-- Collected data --

--- START ---

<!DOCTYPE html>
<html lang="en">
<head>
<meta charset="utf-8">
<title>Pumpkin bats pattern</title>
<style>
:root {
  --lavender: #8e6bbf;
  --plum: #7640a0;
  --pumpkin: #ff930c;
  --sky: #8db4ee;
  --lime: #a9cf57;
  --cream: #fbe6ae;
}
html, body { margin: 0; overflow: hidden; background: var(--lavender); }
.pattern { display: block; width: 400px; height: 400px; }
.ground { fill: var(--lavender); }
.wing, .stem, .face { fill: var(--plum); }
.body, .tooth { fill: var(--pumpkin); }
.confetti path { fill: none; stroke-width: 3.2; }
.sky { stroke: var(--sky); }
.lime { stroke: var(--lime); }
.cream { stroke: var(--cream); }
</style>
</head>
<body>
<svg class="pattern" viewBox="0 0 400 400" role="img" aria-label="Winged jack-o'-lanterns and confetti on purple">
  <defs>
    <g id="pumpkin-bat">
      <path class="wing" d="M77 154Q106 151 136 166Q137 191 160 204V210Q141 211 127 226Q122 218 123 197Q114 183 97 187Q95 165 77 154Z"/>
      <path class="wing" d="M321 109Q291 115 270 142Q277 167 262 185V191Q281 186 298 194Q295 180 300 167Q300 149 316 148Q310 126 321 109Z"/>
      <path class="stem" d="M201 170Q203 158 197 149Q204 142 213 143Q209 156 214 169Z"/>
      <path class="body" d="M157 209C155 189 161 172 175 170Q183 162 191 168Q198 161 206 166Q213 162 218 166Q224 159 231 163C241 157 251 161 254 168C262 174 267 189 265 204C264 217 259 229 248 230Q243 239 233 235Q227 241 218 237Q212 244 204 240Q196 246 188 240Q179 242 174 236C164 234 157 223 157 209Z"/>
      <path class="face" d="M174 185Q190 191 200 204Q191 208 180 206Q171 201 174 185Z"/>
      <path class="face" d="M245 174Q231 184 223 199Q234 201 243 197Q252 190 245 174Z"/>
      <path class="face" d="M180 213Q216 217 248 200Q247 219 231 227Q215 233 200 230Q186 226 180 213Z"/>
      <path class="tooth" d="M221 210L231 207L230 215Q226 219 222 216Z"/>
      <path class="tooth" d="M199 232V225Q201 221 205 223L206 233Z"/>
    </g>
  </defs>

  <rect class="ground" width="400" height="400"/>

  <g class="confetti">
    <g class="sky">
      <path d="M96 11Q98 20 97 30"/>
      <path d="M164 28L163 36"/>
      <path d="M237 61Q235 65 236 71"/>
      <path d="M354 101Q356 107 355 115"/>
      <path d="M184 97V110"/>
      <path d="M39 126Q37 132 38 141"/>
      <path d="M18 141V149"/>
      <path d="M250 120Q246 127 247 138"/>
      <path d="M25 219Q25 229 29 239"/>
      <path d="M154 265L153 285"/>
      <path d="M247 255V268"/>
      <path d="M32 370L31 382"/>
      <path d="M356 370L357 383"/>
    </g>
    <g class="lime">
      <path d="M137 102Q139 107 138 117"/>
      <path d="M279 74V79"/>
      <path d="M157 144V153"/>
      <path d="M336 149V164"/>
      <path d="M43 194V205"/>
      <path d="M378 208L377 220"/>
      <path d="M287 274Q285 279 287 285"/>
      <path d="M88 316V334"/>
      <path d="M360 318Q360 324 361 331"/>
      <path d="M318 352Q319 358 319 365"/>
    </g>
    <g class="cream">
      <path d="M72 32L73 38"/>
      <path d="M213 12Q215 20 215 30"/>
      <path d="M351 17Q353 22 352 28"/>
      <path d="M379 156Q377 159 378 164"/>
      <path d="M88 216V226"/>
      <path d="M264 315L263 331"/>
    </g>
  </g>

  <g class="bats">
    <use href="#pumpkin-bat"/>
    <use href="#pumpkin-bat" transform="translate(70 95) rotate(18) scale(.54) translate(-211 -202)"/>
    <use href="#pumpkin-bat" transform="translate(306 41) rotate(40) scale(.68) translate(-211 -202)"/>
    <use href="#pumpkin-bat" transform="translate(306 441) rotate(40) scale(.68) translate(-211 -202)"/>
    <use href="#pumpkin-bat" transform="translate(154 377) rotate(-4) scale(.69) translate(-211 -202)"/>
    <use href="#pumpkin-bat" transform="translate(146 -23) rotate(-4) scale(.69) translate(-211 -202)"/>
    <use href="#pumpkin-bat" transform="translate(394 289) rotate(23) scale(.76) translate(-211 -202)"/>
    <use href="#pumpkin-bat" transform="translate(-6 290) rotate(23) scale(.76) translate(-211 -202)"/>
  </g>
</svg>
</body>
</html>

--- END ---

-- What is needed --
What is needed is each line from the records with the word "lavender" in it.

-- The answer --
  --lavender: #8e6bbf;
html, body { margin: 0; overflow: hidden; background: var(--lavender); }
.ground { fill: var(--lavender); }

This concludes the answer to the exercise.